You want to appeal an interlocutory order, and with great relief you find a case in which your legal issue affected a substantial right that allowed for such an appeal. Phew. You are in the clear, right?
It is beyond dispute that a state court must accord full faith and credit to “the judicial proceedings of the federal courts.” Supreme Lodge, K.P. v. Meyer, 265 U.S. 30, 33 (1924). As a consequence, “when an issue has been fully litigated and decided” in federal court, it cannot be “contested again between the same parties” in state court—the doctrine of collateral estoppel.… Continue Reading

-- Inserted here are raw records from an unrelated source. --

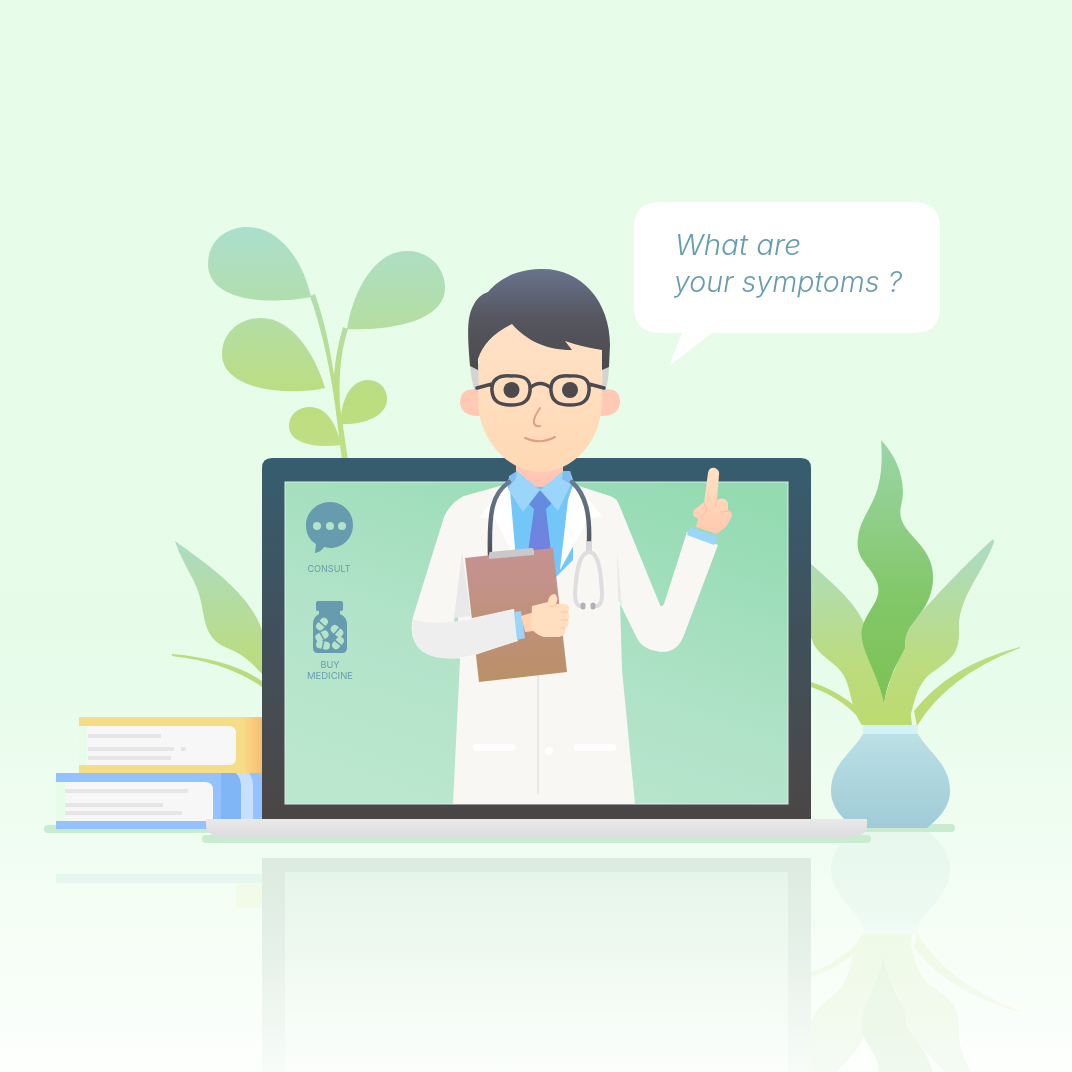
<!DOCTYPE html>
<html lang="en">
<head>
<meta charset="utf-8">
<title>Online doctor consultation</title>
<style>
:root {
  --mint: #e7fce9;
  --teal: #669cae;
  --ink: #4a4a50;
  --coat: #f8f7f4;
  --coat-shade: #e9e9ea;
  --skin: #ffdfc0;
  --ear: #ffc8b4;
  --shirt: #73c7f8;
  --collar: #9bd5fa;
  --tie: #6a86df;
  --ground: #c9ebd0;
  --page: #f7f7f7;
  --rule: #e6e6e6;
  --blue: #93c2ff;
  --yellow: #f8e08c;
}
html, body { margin: 0; height: 100%; overflow: hidden; background: var(--mint); }
.scene { display: block; width: 1072px; height: 1072px; }
text { font-family: Inter, "Open Sans", sans-serif; fill: var(--teal); }
.question { font-size: 28px; font-style: italic; font-weight: 300; }
.menu { font-size: 9px; text-anchor: middle; }
.coat { fill: var(--coat); }
.shade { fill: var(--coat-shade); }
.skin { fill: var(--skin); }
.shirt { fill: var(--shirt); }
.collar { fill: var(--collar); }
.teal { fill: var(--teal); }
.ground { fill: var(--ground); }
.page { fill: var(--page); }
.rules { stroke: var(--rule); stroke-width: 4; }
.line { fill: none; stroke-linecap: round; stroke-linejoin: round; }
</style>
</head>
<body>
<svg class="scene" viewBox="0 0 1072 1072" role="img" aria-label="A doctor speaks from a laptop screen beside plants and books">
  <defs>
    <linearGradient id="backdrop" x2="0" y2="1">
      <stop offset="0" stop-color="#e7fde9"/><stop offset=".6" stop-color="#e6fce9"/>
      <stop offset=".8" stop-color="#f1fdf2"/><stop offset="1" stop-color="#fdfffd"/>
    </linearGradient>
    <linearGradient id="bezel" x2="0" y2="1">
      <stop offset="0" stop-color="#365d70"/><stop offset=".5" stop-color="#41505a"/><stop offset="1" stop-color="#4b4646"/>
    </linearGradient>
    <linearGradient id="display" x1=".8" y1="0" x2=".25" y2="1">
      <stop offset="0" stop-color="#94dbb2"/><stop offset=".6" stop-color="#b2e3c9"/><stop offset="1" stop-color="#bae7ce"/>
    </linearGradient>
    <linearGradient id="base" x2="0" y2="1">
      <stop offset="0" stop-color="#e9e9e9"/><stop offset="1" stop-color="#dddde0"/>
    </linearGradient>
    <linearGradient id="tall-plant" gradientUnits="userSpaceOnUse" x1="0" y1="228" x2="0" y2="460">
      <stop offset="0" stop-color="#abdfce"/><stop offset=".75" stop-color="#bcdd7e"/><stop offset="1" stop-color="#c2df86"/>
    </linearGradient>
    <linearGradient id="pot-leaf" gradientUnits="userSpaceOnUse" x1="0" y1="540" x2="0" y2="725">
      <stop offset="0" stop-color="#acdcc5"/><stop offset=".65" stop-color="#bbdc80"/><stop offset="1" stop-color="#bddb70"/>
    </linearGradient>
    <linearGradient id="wavy-leaf" x2="0" y2="1">
      <stop offset="0" stop-color="#9bd5a8"/><stop offset=".6" stop-color="#82c768"/><stop offset="1" stop-color="#7cc253"/>
    </linearGradient>
    <linearGradient id="vase" x2="0" y2="1">
      <stop offset="0" stop-color="#bbe0e5"/><stop offset="1" stop-color="#a0cbd7"/>
    </linearGradient>
    <linearGradient id="hair" x2="0" y2="1">
      <stop offset="0" stop-color="#69738d"/><stop offset=".5" stop-color="#55565f"/><stop offset="1" stop-color="#4b4a4d"/>
    </linearGradient>
    <linearGradient id="face" x2="0" y2="1">
      <stop offset="0" stop-color="#ffe1c6"/><stop offset="1" stop-color="#ffd9b5"/>
    </linearGradient>
    <linearGradient id="neck" x2="0" y2="1">
      <stop offset="0" stop-color="#ffd0bd"/><stop offset="1" stop-color="#ffc3b0"/>
    </linearGradient>
    <linearGradient id="pointing" x2="0" y2="1">
      <stop offset="0" stop-color="#ffe2c4"/><stop offset="1" stop-color="#ffc8ae"/>
    </linearGradient>
    <linearGradient id="tie" x2="0" y2="1">
      <stop offset="0" stop-color="#5f8ee0"/><stop offset="1" stop-color="#7480df"/>
    </linearGradient>
    <linearGradient id="board" x2="0" y2="1">
      <stop offset="0" stop-color="#c69292"/><stop offset="1" stop-color="#ba9068"/>
    </linearGradient>
    <linearGradient id="tube" x2="0" y2="1">
      <stop offset="0" stop-color="#677c91"/><stop offset="1" stop-color="#505058"/>
    </linearGradient>
    <linearGradient id="yellow-spine"><stop offset="0" stop-color="#f8d986"/><stop offset="1" stop-color="#f5be70"/></linearGradient>
    <linearGradient id="frame-echo" gradientUnits="userSpaceOnUse" x1="0" y1="858" x2="0" y2="1072">
      <stop offset="0" stop-color="#dcebe0"/><stop offset=".45" stop-color="#e6f1e9"/><stop offset="1" stop-color="#f8fcf9"/>
    </linearGradient>
    <linearGradient id="display-echo" x2="0" y2="1">
      <stop offset="0" stop-color="#def0e3"/><stop offset="1" stop-color="#fbfefb"/>
    </linearGradient>
    <g id="capsule">
      <rect x="-7" y="-4" width="14" height="8" rx="4" fill="#b5e4cb"/>
      <path class="line" d="M0-4V4" stroke="#669cae" stroke-width="1.5"/>
    </g>
    <g id="potted-plant">
      <g fill="url(#pot-leaf)">
        <path d="M811 682Q851 695 873 726L866 727Q846 699 811 687Z"/>
        <path d="M1020 647Q950 665 914 711L917 726Q947 676 1020 648Z"/>
        <path d="M811 564C838 588 862 608 868 635C874 670 880 684 889 725H862C848 705 853 683 838 668C825 656 815 652 811 637Z"/>
        <path d="M993 539C970 560 939 592 920 614C899 637 902 660 891 677L880 725H907C915 708 913 689 930 674C954 657 960 653 959 626C959 597 984 571 994 542Z"/>
      </g>
      <path fill="url(#wavy-leaf)" d="M881 440C898 458 907 483 901 506C894 536 941 543 932 588C926 618 903 623 905 648C894 668 886 686 884 705C878 671 858 648 862 628C868 608 883 600 877 582C870 564 855 560 858 538C861 508 886 504 881 440Z"/>
      <path fill="url(#pot-leaf)" d="M866 664Q878 675 884 705Q887 680 904 660L912 725H862Z"/>
      <path fill="url(#vase)" d="M863 734H918C929 753 950 764 950 791C950 808 937 820 927 828H855C844 820 831 808 831 791C831 764 852 753 863 734Z"/>
      <rect x="863" y="725" width="55" height="9" rx="2" fill="#d3f2f8"/>
    </g>
  </defs>

  <rect width="1072" height="1072" fill="url(#backdrop)"/>

  <g id="reflections">
    <use href="#potted-plant" transform="matrix(1 0 0 -1 0 1659)" opacity=".1"/>
    <path fill="url(#display-echo)" opacity=".6" d="M285 872H788V1072H285Z"/>
    <path fill="url(#frame-echo)" d="M262 858H811V1072H788V872H285V1072H262Z"/>
    <path fill="#e2f6ee" opacity=".7" d="M56 874H262V883H56Z"/>
    <path fill="#f0fae0" opacity=".6" d="M236 883H262V908H236Z"/>
  </g>

  <g id="ground-shadows" class="ground">
    <rect x="44" y="825" width="200" height="8" rx="4"/>
    <rect x="780" y="824" width="175" height="8" rx="4"/>
    <rect x="202" y="835" width="669" height="8" rx="4"/>
  </g>

  <g id="tall-plant-leaves" fill="url(#tall-plant)">
    <path d="M311 297C270 305 208 302 208 264C208 240 227 227 247 227C279 227 303 260 311 297Z"/>
    <path d="M347 329C353 290 375 251 407 251C430 251 445 268 445 288C445 320 393 331 347 329Z"/>
    <path d="M325 388C290 396 222 391 222 354C222 333 239 318 261 318C292 318 315 354 325 388Z"/>
    <path d="M341 424C340 402 350 380 368 380C380 380 387 389 387 399C387 417 362 425 341 424Z"/>
    <path d="M341 445C319 448 289 445 289 426C289 414 299 407 310 407C328 407 337 427 341 445Z"/>
    <path d="M310 296L315 294C325 322 330 349 334 375Q336 350 343 327L348 329C339 357 339 384 340 406L348 460H342C336 414 332 360 310 296Z"/>
  </g>

  <g id="side-leaves" fill="url(#pot-leaf)">
    <path d="M175 541C205 563 249 592 262 630V674C248 659 242 654 225 647C205 638 205 620 201 602C197 580 183 566 175 541Z"/>
    <path d="M172 654Q230 659 262 681V687Q226 662 172 656Z"/>
  </g>

  <use href="#potted-plant"/>

  <g id="books">
    <path fill="#f5dc86" d="M79 717H244V773H79V765H228Q236 765 236 757V734Q236 726 228 726H79Z"/>
    <path class="page" d="M79 726H228Q236 726 236 734V757Q236 765 228 765H79Z"/>
    <path fill="#e8fcea" d="M79 726H87V765H79Z"/>
    <path fill="url(#yellow-spine)" d="M244 717H262V773H244Z"/>
    <path class="rules" d="M88 736H161M88 749H174M181 749H186M88 758H171"/>
    <path fill="#93c2ff" d="M56 773H262V829H56Z"/>
    <path class="page" d="M56 782H205Q213 782 213 790V821H56Z"/>
    <path fill="#e8fcea" d="M56 782H65V821H56Z"/>
    <path fill="#80b5f6" d="M221 773H236Q241 778 241 786V829H221Z"/>
    <path fill="#c7e0ff" d="M236 773H249Q253 778 253 786V829H241V786Q241 778 236 773Z"/>
    <path class="rules" d="M65 791H188M65 805H163M65 813H182"/>
  </g>

  <g id="laptop">
    <path fill="url(#bezel)" d="M262 820V468Q262 458 272 458H801Q811 458 811 468V820Z"/>
    <rect x="285" y="482" width="503" height="322" fill="url(#display)" stroke="#d8eee2" stroke-width="1"/>
    <path fill="url(#base)" d="M206 819H867V825Q867 837 850 837H224Q206 837 206 825Z"/>
  </g>

  <g id="consult-menu">
    <path class="teal" d="M330 502C343 502 353 512 353 525C353 538 343 548 330 548L324 547Q321 552 315 553L316 544C309 540 306 533 306 525C306 512 317 502 330 502Z"/>
    <g fill="#b3e4c9"><circle cx="317" cy="526" r="4"/><circle cx="330" cy="526" r="4"/><circle cx="342" cy="526" r="4"/></g>
    <text class="menu" x="329" y="572" textLength="43" lengthAdjust="spacingAndGlyphs">CONSULT</text>
    <path class="teal" d="M318 601H341Q343 601 343 603V609Q343 611 341 611H340V614Q347 617 347 624V648Q347 653 342 653H318Q313 653 313 648V624Q313 617 319 614V611H318Q316 611 316 609V603Q316 601 318 601Z"/>
    <use href="#capsule" transform="translate(322 624) rotate(-50)"/>
    <use href="#capsule" transform="translate(337 631) rotate(40)"/>
    <use href="#capsule" transform="translate(322 636) rotate(-30)"/>
    <use href="#capsule" transform="translate(323 645) rotate(12)"/>
    <use href="#capsule" transform="translate(338 643) rotate(-50)"/>
    <text class="menu" x="330" y="668" textLength="19" lengthAdjust="spacingAndGlyphs">BUY</text>
    <text class="menu" x="330" y="679" textLength="46" lengthAdjust="spacingAndGlyphs">MEDICINE</text>
  </g>

  <g id="doctor">
    <g id="pointing-arm">
      <path class="coat" d="M585 488L610 496Q617 498 620 507L660 605Q661 608 664 604L687 532L718 545L684 635Q678 652 662 652Q644 650 638 640L612 588Z"/>
      <path class="collar" d="M690 527L718 537L714 545L687 535Z"/>
      <path fill="url(#pointing)" d="M708 473Q709 467 715 468Q720 470 719 475L717 500Q725 496 728 503L728 510Q734 513 731 518L726 527Q721 530 717 534L696 527L698 518Q691 517 694 510L704 502Z"/>
      <path class="line" d="M717 501L715 507M704 503L707 510L701 517M721 512L729 511" stroke="#ffb9a2" stroke-width="1"/>
    </g>
    <path id="coat-body" class="coat" d="M507 484L464 496Q457 500 453 509L460 660L453 804H635L622 670L617 500L574 484Z"/>
    <path class="shade" d="M617 550L622 607L618 600Z"/>
    <path class="shirt" d="M508 479H573V560L555 578L515 553Z"/>
    <path fill="#fff" d="M505 482L480 517L495 519L516 560L510 490ZM574 482L602 516L588 519L560 570L568 500Z"/>
    <path fill="url(#neck)" d="M516 450H563V478Q540 496 516 478Z"/>
    <path fill="url(#tie)" d="M532 491H548L553 502L546 509L551 552H528L534 509L527 502Z"/>
    <path class="collar" d="M517 471L540 490L523 512L508 489ZM563 471L540 490L558 511L573 480L570 471Z"/>
    <path fill="#80bdf0" d="M517 471L509 476L508 489L516 478ZM563 471L570 471L572 485L562 479Z"/>
    <path class="line" d="M538 676V794" stroke="#e8e8e8" stroke-width="2"/>
    <g fill="#fff"><rect x="473" y="744" width="42" height="7" rx="3"/><rect x="574" y="744" width="42" height="7" rx="3"/><circle cx="549" cy="751" r="4"/></g>

    <g id="stethoscope" class="line">
      <path d="M509 482C492 494 489 511 490 555M572 482C586 495 590 514 589 542" stroke="url(#tube)" stroke-width="4.5"/>
      <path d="M589 544V550" stroke="#d8d8dc" stroke-width="6"/>
      <path d="M583 606H580Q575 605 575 594C576 576 578 553 589 552C600 553 601 576 602 594Q602 605 597 606H593" stroke="#dedee1" stroke-width="4"/>
      <path d="M583 605V607M593 605V607" stroke="#b2b2b6" stroke-width="5"/>
    </g>

    <g id="clipboard">
      <path fill="url(#board)" d="M465 558L553 548L567 672L479 682Z"/>
      <path fill="#c9c8ca" d="M490 552L531 548Q534 548 534 551V555L489 559V555Q489 552 490 552Z"/>
    </g>

    <g id="holding-arm">
      <path class="coat" d="M464 496Q450 503 444 517L413 617Q408 640 422 651Q437 662 469 657L517 641L514 609L454 622L464 550Z"/>
      <path class="shade" d="M462 552L454 618L471 616Z"/>
      <path fill="#eeeeef" d="M413 619Q440 630 514 609L518 641L469 656Q431 663 418 647Q411 637 413 619Z"/>
      <path class="collar" d="M514 612L521 611L525 638L517 640Z"/>
      <path fill="#ffd3b4" d="M521 616L534 612V631L525 632Z"/>
      <path class="skin" d="M532 606Q540 604 548 602Q549 594 555 594Q559 598 556 604L566 604Q571 607 568 612Q571 617 568 620Q570 626 565 628Q567 636 559 637H544Q536 635 531 628Z"/>
      <path class="line" d="M557 604Q553 608 549 606M561 612H568M561 620H568M560 628H565" stroke="#ffc3a4" stroke-width="1"/>
    </g>

    <g id="head">
      <path fill="#ffc9b4" d="M480 390Q461 386 460 402Q461 417 481 416ZM601 390Q620 386 620 402Q619 417 599 416Z"/>
      <path fill="#d2d4d4" d="M470 364H480V392H475Q471 380 470 364ZM609 364H600V392H605Q609 380 609 364Z"/>
      <path fill="url(#face)" d="M479 352Q490 325 512 322L603 348L602 400C602 444 571 472 540 472C509 472 478 440 478 400Z"/>
      <path fill="url(#hair)" d="M470 366C468 341 466 319 473 306Q478 295 488 292C504 273 526 269 543 269C581 269 610 301 610 345L609 367L602 370V350Q582 347 565 341L572 350C545 350 526 340 512 324Q485 337 478 359V370Z"/>
      <g id="glasses" class="line" stroke="#4a4a50" stroke-width="3.5">
        <path d="M511 376C525 375 531 380 530 391C529 402 522 405 511 405C500 405 493 402 492 391C491 380 498 375 511 376ZM570 376C584 375 590 380 589 391C588 402 581 405 570 405C559 405 552 402 551 391C550 380 557 375 570 376ZM530 388Q540 379 551 388M492 384L477 388M589 384L604 388"/>
      </g>
      <g fill="#4c4a4c"><circle cx="511.5" cy="390" r="8"/><circle cx="570" cy="390" r="8"/></g>
      <path class="line" d="M540 408Q533 418 534 423Q535 427 540 426M525 438Q540 445 555 437" stroke="#dda086" stroke-width="2"/>
    </g>
  </g>

  <g id="speech-bubble">
    <path fill="#fff" d="M660 202H914Q940 202 940 228V307Q940 333 914 333H712L669 366L682 333H660Q634 333 634 307V228Q634 202 660 202Z"/>
    <text class="question" x="675" y="255" textLength="126" lengthAdjust="spacingAndGlyphs">What are</text>
    <text class="question" x="674" y="292" textLength="228" lengthAdjust="spacingAndGlyphs">your symptoms ?</text>
  </g>
</svg>
</body>
</html>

After Dogwood, it is fairly rare that an appellate court will dismiss an appeal for rules violations. However, that reluctance does not give carte blanche to appellate practitioners, as the Court of Appeals reminded us today. In Williamson v. Williamson, the appellant relied on “bald assertions of error absent citation to any legal authority.” Furthermore, the appellant did not include transcripts from the trial court hearings, which prevented the court from “meaningful appellate review.”… Continue Reading